(Beginning of Given records)

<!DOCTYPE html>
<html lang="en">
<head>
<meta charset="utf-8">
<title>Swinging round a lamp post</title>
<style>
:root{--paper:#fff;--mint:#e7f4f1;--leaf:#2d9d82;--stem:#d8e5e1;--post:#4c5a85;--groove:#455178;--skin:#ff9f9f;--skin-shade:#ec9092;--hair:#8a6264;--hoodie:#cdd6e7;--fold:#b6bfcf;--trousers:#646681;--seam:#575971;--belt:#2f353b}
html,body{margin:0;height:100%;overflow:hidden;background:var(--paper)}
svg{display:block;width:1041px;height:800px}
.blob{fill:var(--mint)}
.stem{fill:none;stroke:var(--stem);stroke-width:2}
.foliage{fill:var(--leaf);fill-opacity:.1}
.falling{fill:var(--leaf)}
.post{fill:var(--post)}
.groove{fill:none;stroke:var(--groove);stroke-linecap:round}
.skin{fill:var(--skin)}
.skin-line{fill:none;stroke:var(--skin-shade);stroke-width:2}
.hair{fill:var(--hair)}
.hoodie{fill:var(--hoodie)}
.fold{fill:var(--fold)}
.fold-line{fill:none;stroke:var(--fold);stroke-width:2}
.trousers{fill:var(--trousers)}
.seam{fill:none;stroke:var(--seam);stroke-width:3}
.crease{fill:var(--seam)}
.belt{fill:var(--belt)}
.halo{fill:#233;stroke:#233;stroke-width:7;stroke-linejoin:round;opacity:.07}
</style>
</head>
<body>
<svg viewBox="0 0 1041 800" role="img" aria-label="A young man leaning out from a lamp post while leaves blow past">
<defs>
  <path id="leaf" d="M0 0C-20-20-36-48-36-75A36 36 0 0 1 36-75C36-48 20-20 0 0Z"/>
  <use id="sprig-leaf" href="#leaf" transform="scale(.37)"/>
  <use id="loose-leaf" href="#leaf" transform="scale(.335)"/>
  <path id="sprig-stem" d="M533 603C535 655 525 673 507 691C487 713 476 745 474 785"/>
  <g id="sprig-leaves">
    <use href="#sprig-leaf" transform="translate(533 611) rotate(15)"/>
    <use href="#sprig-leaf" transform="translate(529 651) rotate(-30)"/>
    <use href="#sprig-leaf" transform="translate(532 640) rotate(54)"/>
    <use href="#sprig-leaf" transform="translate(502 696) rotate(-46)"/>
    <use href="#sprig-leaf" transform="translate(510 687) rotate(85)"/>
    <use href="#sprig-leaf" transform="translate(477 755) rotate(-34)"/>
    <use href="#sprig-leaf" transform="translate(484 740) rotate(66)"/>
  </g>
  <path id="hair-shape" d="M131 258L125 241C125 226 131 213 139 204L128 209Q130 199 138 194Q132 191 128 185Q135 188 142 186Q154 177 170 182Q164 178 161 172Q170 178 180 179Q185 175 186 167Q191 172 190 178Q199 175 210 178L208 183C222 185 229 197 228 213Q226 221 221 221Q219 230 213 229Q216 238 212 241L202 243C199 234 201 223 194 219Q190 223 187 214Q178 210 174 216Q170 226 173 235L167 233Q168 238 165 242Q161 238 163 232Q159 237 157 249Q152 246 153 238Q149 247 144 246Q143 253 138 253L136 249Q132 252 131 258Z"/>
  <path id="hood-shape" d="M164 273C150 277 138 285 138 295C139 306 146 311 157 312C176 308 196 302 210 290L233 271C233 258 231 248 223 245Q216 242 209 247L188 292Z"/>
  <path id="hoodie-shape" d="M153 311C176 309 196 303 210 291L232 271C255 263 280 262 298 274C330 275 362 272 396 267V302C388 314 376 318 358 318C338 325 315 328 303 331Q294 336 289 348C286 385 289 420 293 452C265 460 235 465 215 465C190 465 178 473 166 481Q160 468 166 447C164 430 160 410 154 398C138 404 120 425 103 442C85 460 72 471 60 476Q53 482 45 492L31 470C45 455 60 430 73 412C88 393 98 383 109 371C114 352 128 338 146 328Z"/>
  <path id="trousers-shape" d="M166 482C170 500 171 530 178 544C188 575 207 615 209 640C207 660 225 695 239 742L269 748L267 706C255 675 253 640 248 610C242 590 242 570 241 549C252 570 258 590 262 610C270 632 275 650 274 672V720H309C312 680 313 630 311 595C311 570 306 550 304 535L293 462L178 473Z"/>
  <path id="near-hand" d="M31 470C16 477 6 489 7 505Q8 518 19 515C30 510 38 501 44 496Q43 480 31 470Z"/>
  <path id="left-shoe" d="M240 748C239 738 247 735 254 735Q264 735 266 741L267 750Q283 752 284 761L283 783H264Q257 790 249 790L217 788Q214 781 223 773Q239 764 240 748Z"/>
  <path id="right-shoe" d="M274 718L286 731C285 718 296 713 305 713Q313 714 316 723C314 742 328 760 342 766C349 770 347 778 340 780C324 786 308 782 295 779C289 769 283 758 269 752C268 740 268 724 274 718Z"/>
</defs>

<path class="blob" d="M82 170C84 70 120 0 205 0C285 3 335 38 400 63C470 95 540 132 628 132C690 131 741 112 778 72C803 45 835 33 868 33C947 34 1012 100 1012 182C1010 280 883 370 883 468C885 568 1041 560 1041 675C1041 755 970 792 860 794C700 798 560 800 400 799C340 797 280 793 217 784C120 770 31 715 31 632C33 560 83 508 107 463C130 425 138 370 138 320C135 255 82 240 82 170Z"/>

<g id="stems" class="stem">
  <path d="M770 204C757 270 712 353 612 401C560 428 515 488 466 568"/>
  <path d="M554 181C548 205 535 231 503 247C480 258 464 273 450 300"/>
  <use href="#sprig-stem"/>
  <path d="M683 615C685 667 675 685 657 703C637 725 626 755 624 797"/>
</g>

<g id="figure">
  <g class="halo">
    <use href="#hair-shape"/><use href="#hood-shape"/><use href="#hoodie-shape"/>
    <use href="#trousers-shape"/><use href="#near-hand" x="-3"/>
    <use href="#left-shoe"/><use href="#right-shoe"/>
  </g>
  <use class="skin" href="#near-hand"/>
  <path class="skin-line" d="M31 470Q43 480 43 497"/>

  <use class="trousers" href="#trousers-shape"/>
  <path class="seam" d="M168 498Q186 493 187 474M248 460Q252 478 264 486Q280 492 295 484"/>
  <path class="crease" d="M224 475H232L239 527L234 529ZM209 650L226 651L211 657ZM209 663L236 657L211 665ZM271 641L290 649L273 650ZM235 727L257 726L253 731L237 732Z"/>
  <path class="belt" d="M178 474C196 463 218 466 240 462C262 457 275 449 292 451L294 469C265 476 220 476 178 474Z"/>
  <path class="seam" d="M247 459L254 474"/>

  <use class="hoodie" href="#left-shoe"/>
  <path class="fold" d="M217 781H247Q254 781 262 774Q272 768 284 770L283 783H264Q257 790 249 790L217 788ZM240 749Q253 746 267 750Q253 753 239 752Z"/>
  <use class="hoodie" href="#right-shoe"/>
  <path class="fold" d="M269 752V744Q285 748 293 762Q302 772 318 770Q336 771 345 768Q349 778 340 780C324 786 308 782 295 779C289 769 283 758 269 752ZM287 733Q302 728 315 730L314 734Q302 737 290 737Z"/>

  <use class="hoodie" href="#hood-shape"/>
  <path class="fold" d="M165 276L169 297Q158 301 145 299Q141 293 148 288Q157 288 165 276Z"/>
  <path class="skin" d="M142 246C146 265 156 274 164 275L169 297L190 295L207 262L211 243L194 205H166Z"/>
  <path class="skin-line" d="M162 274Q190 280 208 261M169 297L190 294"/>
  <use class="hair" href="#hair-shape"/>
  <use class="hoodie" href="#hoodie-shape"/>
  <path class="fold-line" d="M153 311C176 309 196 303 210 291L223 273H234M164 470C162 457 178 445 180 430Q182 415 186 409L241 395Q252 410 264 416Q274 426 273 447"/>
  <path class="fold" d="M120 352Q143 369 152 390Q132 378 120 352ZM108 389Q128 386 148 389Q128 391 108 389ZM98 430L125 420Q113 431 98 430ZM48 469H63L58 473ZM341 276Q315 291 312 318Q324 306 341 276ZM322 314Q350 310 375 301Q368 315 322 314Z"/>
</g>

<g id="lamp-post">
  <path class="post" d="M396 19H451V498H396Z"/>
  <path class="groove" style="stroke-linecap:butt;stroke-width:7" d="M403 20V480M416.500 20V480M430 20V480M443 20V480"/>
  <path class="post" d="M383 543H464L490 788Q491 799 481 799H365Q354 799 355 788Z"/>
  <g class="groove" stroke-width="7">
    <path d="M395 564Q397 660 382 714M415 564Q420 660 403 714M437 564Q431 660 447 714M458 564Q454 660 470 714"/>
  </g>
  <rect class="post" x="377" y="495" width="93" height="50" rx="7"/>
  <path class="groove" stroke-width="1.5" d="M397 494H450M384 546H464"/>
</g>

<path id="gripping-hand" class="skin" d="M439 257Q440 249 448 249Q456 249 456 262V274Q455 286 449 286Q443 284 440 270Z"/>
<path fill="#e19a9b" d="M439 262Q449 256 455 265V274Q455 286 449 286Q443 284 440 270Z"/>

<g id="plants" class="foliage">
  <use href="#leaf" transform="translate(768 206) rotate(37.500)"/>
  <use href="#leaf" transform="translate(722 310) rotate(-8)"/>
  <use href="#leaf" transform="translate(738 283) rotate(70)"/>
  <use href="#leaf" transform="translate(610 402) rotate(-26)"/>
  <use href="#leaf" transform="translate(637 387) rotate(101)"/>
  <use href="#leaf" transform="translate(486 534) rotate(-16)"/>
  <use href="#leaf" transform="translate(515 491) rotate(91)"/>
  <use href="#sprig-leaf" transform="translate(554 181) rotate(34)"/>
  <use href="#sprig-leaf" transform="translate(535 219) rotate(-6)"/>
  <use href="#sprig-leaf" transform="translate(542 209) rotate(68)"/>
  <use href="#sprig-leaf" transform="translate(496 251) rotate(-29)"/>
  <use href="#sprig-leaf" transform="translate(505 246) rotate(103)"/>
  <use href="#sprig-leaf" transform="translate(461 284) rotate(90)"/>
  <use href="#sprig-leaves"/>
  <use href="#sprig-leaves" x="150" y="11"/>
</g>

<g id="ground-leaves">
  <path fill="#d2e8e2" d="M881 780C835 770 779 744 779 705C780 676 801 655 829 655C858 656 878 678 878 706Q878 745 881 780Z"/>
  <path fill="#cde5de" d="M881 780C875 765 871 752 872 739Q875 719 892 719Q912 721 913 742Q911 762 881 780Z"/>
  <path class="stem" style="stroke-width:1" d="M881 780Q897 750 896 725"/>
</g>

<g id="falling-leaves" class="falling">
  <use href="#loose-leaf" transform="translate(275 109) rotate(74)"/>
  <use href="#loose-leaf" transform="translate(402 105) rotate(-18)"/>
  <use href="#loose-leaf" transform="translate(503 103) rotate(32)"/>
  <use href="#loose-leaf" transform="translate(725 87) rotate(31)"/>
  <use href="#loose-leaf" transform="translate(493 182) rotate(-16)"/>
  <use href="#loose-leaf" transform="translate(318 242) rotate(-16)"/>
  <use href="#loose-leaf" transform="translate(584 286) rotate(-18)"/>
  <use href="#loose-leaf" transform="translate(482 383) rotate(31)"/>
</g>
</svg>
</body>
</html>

(End of Given records)
(Beginning of Given records)

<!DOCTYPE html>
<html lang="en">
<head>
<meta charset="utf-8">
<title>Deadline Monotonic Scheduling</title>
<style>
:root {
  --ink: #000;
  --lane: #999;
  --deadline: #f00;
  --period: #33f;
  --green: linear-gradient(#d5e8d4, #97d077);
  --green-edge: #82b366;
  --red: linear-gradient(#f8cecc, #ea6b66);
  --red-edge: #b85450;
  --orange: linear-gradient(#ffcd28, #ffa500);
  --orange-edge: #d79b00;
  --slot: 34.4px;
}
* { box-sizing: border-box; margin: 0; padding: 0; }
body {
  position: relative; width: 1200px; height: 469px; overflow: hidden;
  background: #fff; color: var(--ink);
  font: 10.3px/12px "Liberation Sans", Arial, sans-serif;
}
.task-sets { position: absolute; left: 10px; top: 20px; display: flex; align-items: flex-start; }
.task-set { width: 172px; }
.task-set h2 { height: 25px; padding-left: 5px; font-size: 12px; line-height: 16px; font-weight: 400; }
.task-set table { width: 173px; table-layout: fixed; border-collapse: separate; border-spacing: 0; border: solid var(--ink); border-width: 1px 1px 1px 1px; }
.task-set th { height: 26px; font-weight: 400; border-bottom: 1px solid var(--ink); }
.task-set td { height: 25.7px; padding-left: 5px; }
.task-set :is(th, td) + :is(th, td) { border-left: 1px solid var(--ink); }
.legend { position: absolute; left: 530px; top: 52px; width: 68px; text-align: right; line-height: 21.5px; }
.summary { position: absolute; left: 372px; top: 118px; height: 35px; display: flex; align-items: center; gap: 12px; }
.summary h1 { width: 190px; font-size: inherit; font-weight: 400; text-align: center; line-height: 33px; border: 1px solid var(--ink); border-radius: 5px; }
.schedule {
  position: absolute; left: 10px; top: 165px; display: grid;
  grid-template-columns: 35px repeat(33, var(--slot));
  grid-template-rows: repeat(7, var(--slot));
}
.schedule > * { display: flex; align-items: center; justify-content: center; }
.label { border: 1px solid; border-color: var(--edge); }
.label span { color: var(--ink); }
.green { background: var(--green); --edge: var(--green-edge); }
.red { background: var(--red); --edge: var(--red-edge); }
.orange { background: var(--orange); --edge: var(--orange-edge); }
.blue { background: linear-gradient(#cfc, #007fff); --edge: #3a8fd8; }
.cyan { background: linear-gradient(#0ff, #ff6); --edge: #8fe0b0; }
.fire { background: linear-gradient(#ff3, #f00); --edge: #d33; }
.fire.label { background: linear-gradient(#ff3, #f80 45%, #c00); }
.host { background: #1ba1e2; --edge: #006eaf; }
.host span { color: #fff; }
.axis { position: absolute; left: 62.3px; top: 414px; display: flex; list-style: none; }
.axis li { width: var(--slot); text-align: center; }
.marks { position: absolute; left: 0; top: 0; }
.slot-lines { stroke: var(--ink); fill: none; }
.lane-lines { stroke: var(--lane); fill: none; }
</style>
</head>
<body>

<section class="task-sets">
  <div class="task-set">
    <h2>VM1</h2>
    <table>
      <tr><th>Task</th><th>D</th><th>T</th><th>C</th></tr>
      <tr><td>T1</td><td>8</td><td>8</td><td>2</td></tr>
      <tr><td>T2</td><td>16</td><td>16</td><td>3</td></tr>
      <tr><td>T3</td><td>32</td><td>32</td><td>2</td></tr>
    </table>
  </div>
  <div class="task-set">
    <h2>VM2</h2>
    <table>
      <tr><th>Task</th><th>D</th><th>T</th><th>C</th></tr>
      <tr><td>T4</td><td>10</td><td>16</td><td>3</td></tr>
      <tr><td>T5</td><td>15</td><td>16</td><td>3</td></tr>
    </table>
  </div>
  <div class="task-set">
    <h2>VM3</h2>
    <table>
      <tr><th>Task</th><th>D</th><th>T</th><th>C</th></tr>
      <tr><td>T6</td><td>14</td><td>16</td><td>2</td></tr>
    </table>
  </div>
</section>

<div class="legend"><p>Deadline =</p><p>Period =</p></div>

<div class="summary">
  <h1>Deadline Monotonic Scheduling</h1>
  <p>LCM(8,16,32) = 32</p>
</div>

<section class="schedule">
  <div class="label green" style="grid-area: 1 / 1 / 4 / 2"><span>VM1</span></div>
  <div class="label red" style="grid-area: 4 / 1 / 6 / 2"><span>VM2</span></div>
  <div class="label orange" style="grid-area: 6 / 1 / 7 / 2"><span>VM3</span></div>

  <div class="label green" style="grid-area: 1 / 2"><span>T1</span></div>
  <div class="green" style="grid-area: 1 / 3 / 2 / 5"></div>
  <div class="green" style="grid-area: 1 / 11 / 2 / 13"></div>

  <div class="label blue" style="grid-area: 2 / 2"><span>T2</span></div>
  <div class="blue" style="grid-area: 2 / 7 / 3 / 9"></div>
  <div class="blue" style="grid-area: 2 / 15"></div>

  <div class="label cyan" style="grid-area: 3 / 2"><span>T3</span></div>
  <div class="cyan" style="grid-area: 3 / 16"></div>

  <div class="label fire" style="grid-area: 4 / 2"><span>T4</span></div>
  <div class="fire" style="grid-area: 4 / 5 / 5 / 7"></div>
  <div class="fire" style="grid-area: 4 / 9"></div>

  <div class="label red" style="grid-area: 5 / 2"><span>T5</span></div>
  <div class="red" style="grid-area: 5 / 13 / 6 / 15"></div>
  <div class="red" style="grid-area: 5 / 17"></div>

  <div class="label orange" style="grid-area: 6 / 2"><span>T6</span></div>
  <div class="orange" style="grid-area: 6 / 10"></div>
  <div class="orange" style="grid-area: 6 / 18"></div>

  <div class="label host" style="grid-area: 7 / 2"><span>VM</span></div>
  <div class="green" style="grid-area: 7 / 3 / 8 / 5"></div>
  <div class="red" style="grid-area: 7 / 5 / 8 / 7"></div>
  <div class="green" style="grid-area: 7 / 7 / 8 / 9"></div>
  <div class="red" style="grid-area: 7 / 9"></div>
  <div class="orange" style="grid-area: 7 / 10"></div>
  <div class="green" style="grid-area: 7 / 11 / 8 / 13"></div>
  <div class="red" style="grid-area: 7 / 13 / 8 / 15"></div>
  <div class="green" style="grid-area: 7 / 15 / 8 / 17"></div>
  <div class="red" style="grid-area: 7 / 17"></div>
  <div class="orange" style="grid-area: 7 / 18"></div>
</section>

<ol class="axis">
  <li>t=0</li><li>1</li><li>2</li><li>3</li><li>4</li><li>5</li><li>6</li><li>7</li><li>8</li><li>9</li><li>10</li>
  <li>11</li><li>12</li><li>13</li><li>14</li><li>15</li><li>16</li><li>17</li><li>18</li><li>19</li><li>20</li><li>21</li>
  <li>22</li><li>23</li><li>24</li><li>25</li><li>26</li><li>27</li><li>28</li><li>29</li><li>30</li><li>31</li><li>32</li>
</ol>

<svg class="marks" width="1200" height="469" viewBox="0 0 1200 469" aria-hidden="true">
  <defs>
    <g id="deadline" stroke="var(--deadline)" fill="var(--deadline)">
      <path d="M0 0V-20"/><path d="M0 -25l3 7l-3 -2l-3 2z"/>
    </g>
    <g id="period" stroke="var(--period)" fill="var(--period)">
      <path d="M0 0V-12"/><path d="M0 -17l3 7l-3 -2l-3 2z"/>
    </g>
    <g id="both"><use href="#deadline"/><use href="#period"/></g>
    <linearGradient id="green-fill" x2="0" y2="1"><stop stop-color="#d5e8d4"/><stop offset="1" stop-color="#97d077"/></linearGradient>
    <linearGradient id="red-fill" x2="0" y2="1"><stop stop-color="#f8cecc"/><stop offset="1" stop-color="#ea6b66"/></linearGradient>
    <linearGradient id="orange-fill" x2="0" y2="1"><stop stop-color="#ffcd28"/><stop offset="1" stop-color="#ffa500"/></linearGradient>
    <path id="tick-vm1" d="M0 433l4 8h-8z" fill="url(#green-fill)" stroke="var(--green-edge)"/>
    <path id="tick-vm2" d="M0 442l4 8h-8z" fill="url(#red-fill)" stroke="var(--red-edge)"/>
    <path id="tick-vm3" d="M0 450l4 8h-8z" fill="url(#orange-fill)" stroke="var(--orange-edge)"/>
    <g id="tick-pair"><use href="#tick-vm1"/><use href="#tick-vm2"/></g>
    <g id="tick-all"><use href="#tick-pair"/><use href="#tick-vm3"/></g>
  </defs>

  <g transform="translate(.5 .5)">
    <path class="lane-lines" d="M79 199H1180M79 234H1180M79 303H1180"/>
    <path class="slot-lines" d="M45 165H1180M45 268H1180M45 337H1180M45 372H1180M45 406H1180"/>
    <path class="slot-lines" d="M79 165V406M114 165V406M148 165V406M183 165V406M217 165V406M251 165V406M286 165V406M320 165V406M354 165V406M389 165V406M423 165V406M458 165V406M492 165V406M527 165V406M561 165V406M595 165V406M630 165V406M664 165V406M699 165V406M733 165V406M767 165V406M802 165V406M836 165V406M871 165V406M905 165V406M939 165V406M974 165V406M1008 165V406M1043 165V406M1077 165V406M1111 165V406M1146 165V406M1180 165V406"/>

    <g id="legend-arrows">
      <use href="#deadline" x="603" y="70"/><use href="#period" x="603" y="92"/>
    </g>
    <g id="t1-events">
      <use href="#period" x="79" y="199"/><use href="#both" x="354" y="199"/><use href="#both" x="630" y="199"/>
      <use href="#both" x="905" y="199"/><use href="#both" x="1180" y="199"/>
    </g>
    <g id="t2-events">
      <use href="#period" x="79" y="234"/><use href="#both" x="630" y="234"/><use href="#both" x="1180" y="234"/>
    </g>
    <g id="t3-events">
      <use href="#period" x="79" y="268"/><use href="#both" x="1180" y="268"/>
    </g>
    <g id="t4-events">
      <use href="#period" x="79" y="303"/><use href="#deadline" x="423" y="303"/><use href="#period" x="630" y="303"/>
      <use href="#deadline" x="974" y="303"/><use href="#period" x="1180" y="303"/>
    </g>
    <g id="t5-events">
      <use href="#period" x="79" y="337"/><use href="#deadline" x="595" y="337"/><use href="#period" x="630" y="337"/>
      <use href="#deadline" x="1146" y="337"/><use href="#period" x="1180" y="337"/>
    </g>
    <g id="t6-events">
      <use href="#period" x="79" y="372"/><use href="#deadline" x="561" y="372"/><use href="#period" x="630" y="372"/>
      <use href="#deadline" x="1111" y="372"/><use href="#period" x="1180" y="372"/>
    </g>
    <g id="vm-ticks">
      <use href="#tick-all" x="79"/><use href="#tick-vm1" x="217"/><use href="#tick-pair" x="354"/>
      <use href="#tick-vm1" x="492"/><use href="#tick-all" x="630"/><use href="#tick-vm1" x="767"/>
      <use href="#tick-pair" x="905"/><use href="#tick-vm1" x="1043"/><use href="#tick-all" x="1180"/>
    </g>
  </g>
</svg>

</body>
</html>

(End of Given records)

▶ **Assigned task**
Given the records above, return exactly the lines starting at the line containing "var(--ink); fill: none;" and ending at the line containing "<h1>Deadline Monotonic Scheduling</h1>", including both.

▶ **Solution below**
.slot-lines { stroke: var(--ink); fill: none; }
.lane-lines { stroke: var(--lane); fill: none; }
</style>
</head>
<body>

<section class="task-sets">
  <div class="task-set">
    <h2>VM1</h2>
    <table>
      <tr><th>Task</th><th>D</th><th>T</th><th>C</th></tr>
      <tr><td>T1</td><td>8</td><td>8</td><td>2</td></tr>
      <tr><td>T2</td><td>16</td><td>16</td><td>3</td></tr>
      <tr><td>T3</td><td>32</td><td>32</td><td>2</td></tr>
    </table>
  </div>
  <div class="task-set">
    <h2>VM2</h2>
    <table>
      <tr><th>Task</th><th>D</th><th>T</th><th>C</th></tr>
      <tr><td>T4</td><td>10</td><td>16</td><td>3</td></tr>
      <tr><td>T5</td><td>15</td><td>16</td><td>3</td></tr>
    </table>
  </div>
  <div class="task-set">
    <h2>VM3</h2>
    <table>
      <tr><th>Task</th><th>D</th><th>T</th><th>C</th></tr>
      <tr><td>T6</td><td>14</td><td>16</td><td>2</td></tr>
    </table>
  </div>
</section>

<div class="legend"><p>Deadline =</p><p>Period =</p></div>

<div class="summary">
  <h1>Deadline Monotonic Scheduling</h1>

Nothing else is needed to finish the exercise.